Darn — acckkk! — right!

Reassessing FHA Risk

As the Federal Housing Administration edges closer to a taxpayer bailout due to the large number of risky mortgage loans it has insured, it continues to insist that no such bailout will be required. However, a new study from a group of economists at New York University finds that the FHA’s assurances might not be based in reality.

According to the study, the actuarial analysis FHA used to determine it won’t need a bailout seriously understates its exposure to risk:

  • More FHA mortgages are underwater than the FHA’s analysis identifies, and unemployment is naturally particularly high in areas where FHA borrowers are furthest underwater. Therefore, potential default costs are underestimated.
  • FHA’s analysis relies on house values that are inaccurate. Overvalued houses means the FHA could end up recouping less than expected on defaults.
  • Underwater FHA mortgages that were “streamlined” into new FHA mortgages are not properly accounted for, which further underestimates risk.
  • The FHA got clobbered on a previous no-downpayment assistance program. However, the current homebuyer tax credit can effectively eliminate downpayments on FHA loans, but its analysis doesn’t take this into consideration.

One of the study’s authors, Prof.
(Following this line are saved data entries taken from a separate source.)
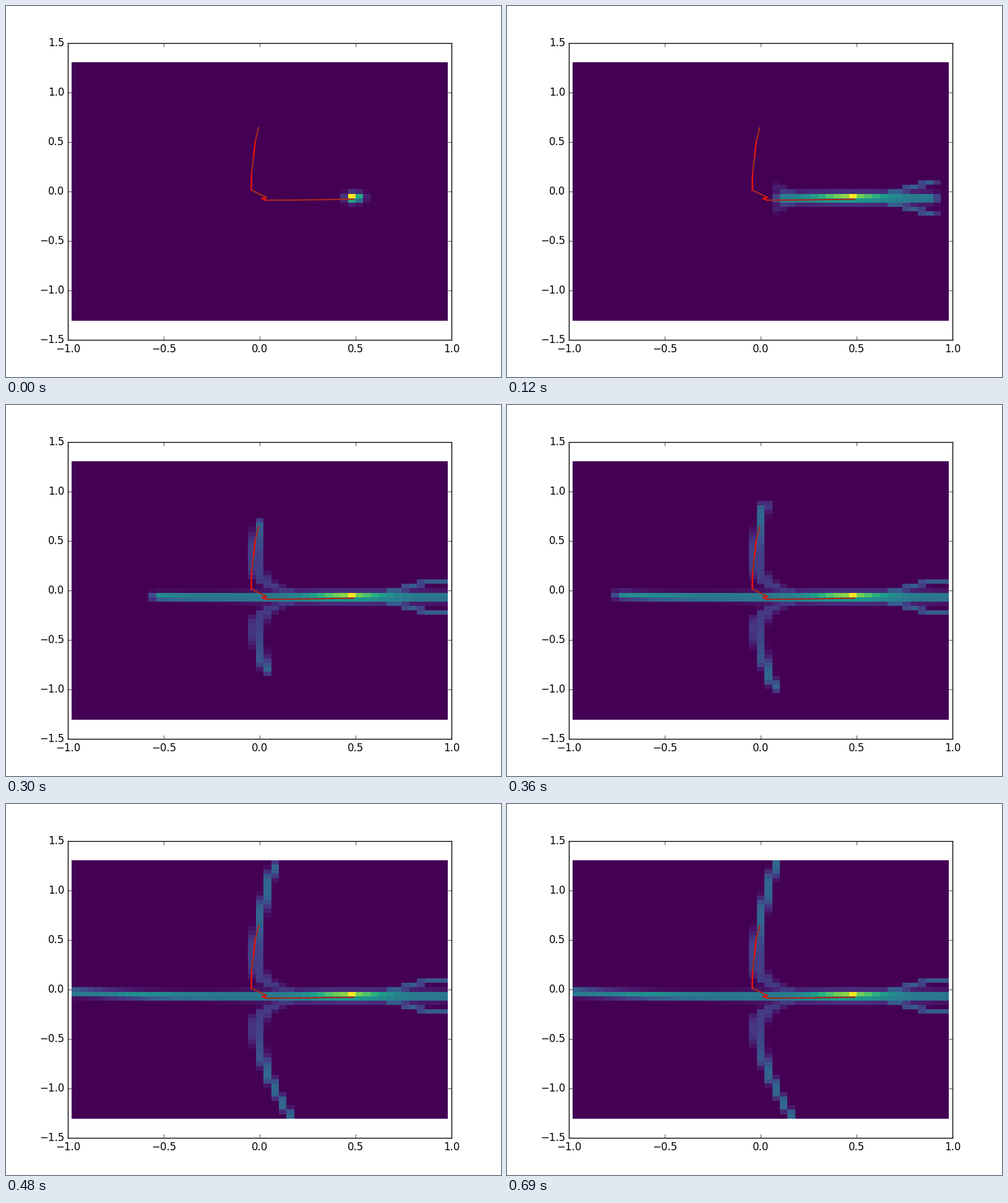
A matplotlib script that plays this animation: 800x600 px, repeating every 0.72 s.

```python
import numpy as np
import matplotlib.pyplot as plt
from matplotlib.animation import FuncAnimation

FRAMES, INTERVAL = 24, 30
COLS, ROWS = 49, 59
MID = 61  # row r mirrors row MID - r

plt.rcParams.update({
    "font.family": "DejaVu Sans", "font.size": 12, "axes.linewidth": 1.0,
    "xtick.direction": "in", "ytick.direction": "in",
    "xtick.top": True, "ytick.right": True,
    "xtick.major.size": 4, "ytick.major.size": 4,
    "xtick.major.width": 0.5, "ytick.major.width": 0.5,
    "xtick.major.pad": 4, "ytick.major.pad": 4,
    "ytick.alignment": "center",
})

col = np.arange(COLS)
C, R = np.meshgrid(col, np.arange(ROWS))


def bump(x, center, width, power=2):
    return np.exp(-np.abs((x - center) / width) ** power)


def smoothstep(x):
    x = np.clip(x, 0, 1)
    return x * x * (3 - 2 * x)


def arm(v, bend):
    """Branch leaving the trunk; v counts rows away from it."""
    d = np.maximum(v, 0)
    center = 23.2 + 4 * np.exp(-d / 2) + bend * d ** 2
    width = .6 + .9 * np.exp(-d / 7)
    height = .17 + .16 * np.minimum(d / 16, 1) ** 2
    return height * bump(C, center, width, 4) * (v >= 0)


def fork(r):
    """Thin branch that leaves the trunk on the right and levels off."""
    center = 29.4 - 2.4 * smoothstep((C - 40) / 7)
    return .29 * bump(r, center, .65, 4) * (C >= 41)


def final_heat():
    heat = np.zeros((ROWS, COLS))
    heat[30] = (.4 + .1 * bump(col, 9, 5) + .43 * bump(col, 35.5, 4.5)
                + .17 * (col == 36))
    heat[31] = .38 / (1 + np.exp((7 - col) / 3)) + .16 * bump(col, 35, 6)
    heat[32] = .13 * bump(col, 36, 12)
    heat[29] = heat[32] + .3 * np.exp(-col / 5)
    branches = [fork(R), fork(MID - R), arm(29 - R, .0033), arm(R - 32, .0071)]
    return np.maximum.reduce([heat] + branches)


HEAT = final_heat()
SEED = np.zeros_like(HEAT)
spot = [.16, 1, .6, .08]
SEED[29:33, 35:39] = np.outer(spot, spot)


def reveal(distance):
    return np.clip(.5 + .5 * np.round(distance), 0, 1)


def heat_at(i):
    if i == 0:
        return SEED
    left = 35.8 - 2.55 * i
    right = 38 + 2.25 * i
    top = min(28, 26 - 2.15 * (i - 4))
    return (HEAT * reveal(C - left) * reveal(right - C)
            * reveal(R - top) * reveal(MID - top - R))


fig = plt.figure(figsize=(8, 6), dpi=100, facecolor="white")
ax = fig.add_axes([.125, .1, .775, .8])
ax.set(xlim=(-1, 1), ylim=(-1.5, 1.5))
ax.set_xticks(np.arange(-1, 1.1, .5))
ax.set_yticks(np.arange(-1.5, 1.6, .5))

mesh = ax.pcolormesh(np.linspace(-.98, .98, COLS + 1),
                     np.linspace(1.304, -1.304, ROWS + 1),
                     SEED, cmap="viridis", vmin=0, vmax=1)

path = np.array([(-.005, .645), (-.024, .5), (-.032, .35), (-.042, .19),
                 (-.044, .015), (.035, -.06), (.012, -.072), (.035, -.088),
                 (.2, -.086), (.49, -.078)])
ax.plot(*path.T, color="#a8291c", lw=1.6, zorder=3)
for part in (path[1:3], path[3:5], path[5:8]):
    ax.plot(*part.T, color="#e8100e", lw=1.6, zorder=4)


def draw(i):
    mesh.set_array(heat_at(i))
    return [mesh]


anim = FuncAnimation(fig, draw, frames=FRAMES, interval=INTERVAL,
                     repeat=True, repeat_delay=0, blit=False)
plt.show()
```
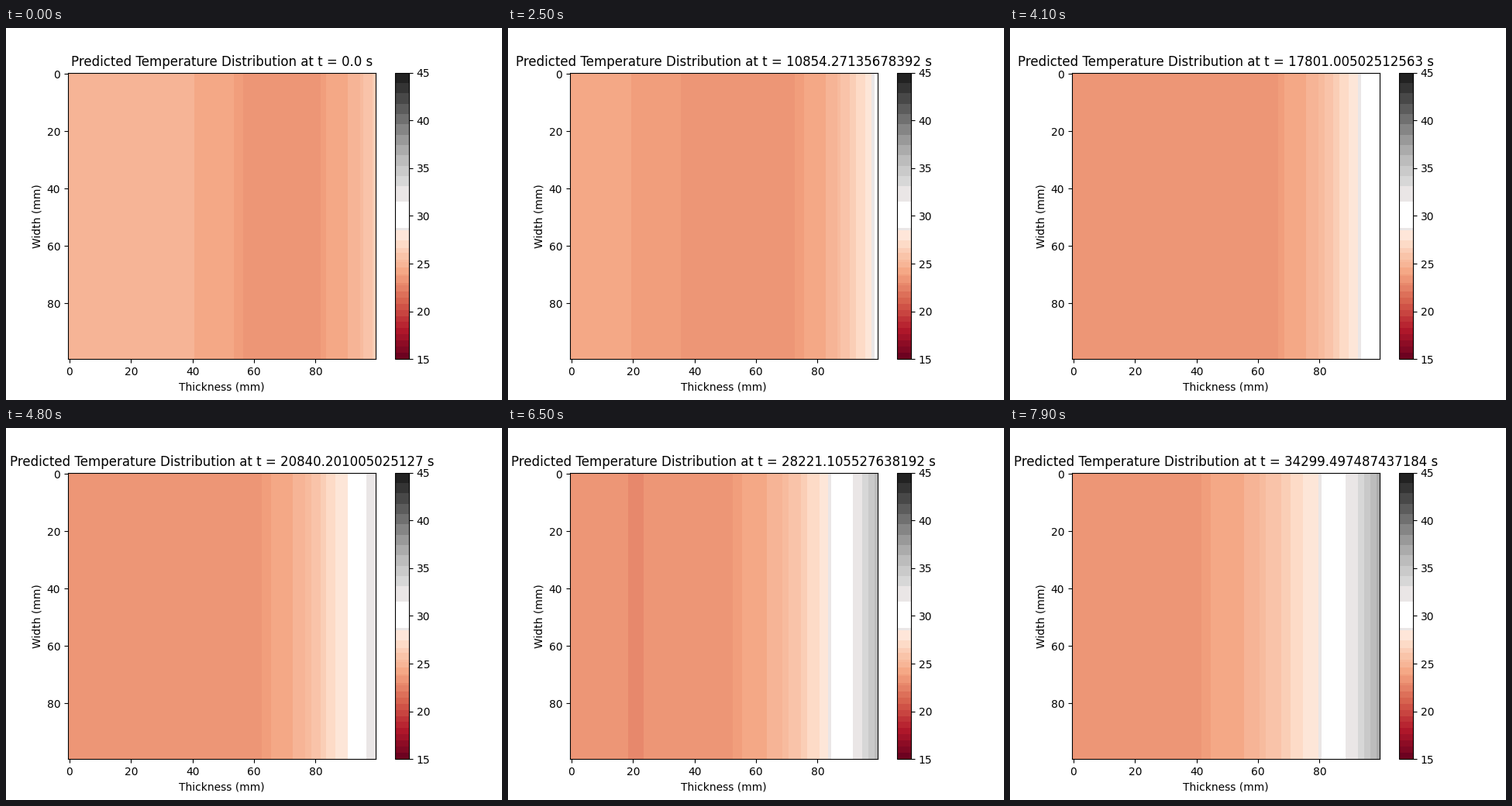
Recreate the animation shown at these times as a matplotlib script. Size 640 by 480 pixels, loop 8 s.

```python
import numpy as np
import matplotlib.pyplot as plt
from matplotlib.animation import FuncAnimation
from matplotlib.colors import ListedColormap

FRAMES = 80
LOW, HIGH = 15, 45
BASE = 22.5
times = np.linspace(0, 86400, 200)[:FRAMES]
columns = np.arange(100)


def banded_cmap():
    """RdGy in flat bands: even steps at both ends, uneven near the middle."""
    reds = np.linspace(LOW, 22.75, 13)
    middle = [22.95, 23.7, 23.85, 24.6, 25.2, 25.4, 26.1, 26.6, 27.4,
              28.45, 28.75, 31.5]
    greys = np.linspace(33.1, HIGH, 12)
    limits = np.concatenate([reds, middle, greys])
    mids = (limits[:-1] + limits[1:]) / 2
    shades = plt.get_cmap("RdGy")((mids - LOW) / (HIGH - LOW))

    white = np.searchsorted(limits, 30) - 1
    shades[[white - 1, white + 1], :3] = np.array([234, 230, 230]) / 255
    shades[white] = 1

    steps = LOW + (np.arange(600) + 0.5) * (HIGH - LOW) / 600
    return ListedColormap(shades[np.searchsorted(limits, steps) - 1])


def temperature(step):
    """Heat entering from the right over a warm left side that cools down."""
    s = step / (FRAMES - 1)

    front = 98.5 - 0.286 * step - 0.00134 * step ** 2
    steepness = 0.07 - 0.0263 * s ** 2
    heat = 3.6 * np.exp(steepness * (columns - front))

    shoulder = 53 - 40 * np.sin(np.pi * s / 2) ** 3
    width = 8.5 + 3 * s
    warmth = 2.5 * np.exp(-step / 42)
    rest = warmth / (1 + np.exp((columns - shoulder) / width))

    return np.tile(BASE + heat + rest, (100, 1))


fig, ax = plt.subplots(figsize=(6.4, 4.8), dpi=100)
image = ax.imshow(temperature(0), cmap=banded_cmap(), vmin=LOW, vmax=HIGH,
                  aspect="auto", interpolation="nearest")
fig.colorbar(image, ax=ax, ticks=range(LOW, HIGH + 1, 5))
ax.set_xlabel("Thickness (mm)")
ax.set_ylabel("Width (mm)")
title = ax.set_title("")


def update(step):
    image.set_data(temperature(step))
    title.set_text(f"Predicted Temperature Distribution at t = {times[step]} s")
    return image, title


anim = FuncAnimation(fig, update, frames=FRAMES, interval=100, repeat=True,
                     repeat_delay=0, blit=False)
plt.show()
```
Andrew Caplin, writes the following on his website:

Rather than looking to structure the markets of the future, they [policymakers] have stumbled along in business as usual mode, waiting for kind fate to save them. It may. Then again, it may not. Either way, this is not a good way to run a business, or a government for that matter.

How does he see this story playing out?

My best guess is that it will end with a crash in the housing finance sector, with the federal government forced by popular revulsion at mushrooming losses to remove itself almost entirely from the housing finance equation. The Resolution Trust Corporation will look like an amateur warm-up act…

The bottom line is simple. The continuation of “business as usual” is re-creating the essential problem that made the sub-prime crisis so disastrous. Once again, taxpayers have been forced to subsidize the private purchase of massive amounts of residential housing, and to offer guarantees against future losses, without any effort to reduce costs should their funding help turn some markets around. Warren Buffett made huge profits for his shareholders by investing in under-valued assets. By contrast, our leaders are making massive losses for taxpayers by investing in over-valued assets.

See this essay for more on the problems with housing finance and government intervention.

Sneaky SAFRA

Great column on the Student Aid and Fiscal Responsibility Act by Tim Carney in today’s Washington Examiner. He hits the major points — SAFRA hardly threatens a sudden federal takeover of student lending, but also promises anything but “fiscal reponsibility” — while adding a critical warning: the whole stinkin’ bill could be tacked onto health care reconciliation.

Wow! As if the health care bill isn’t abominable enough on its own…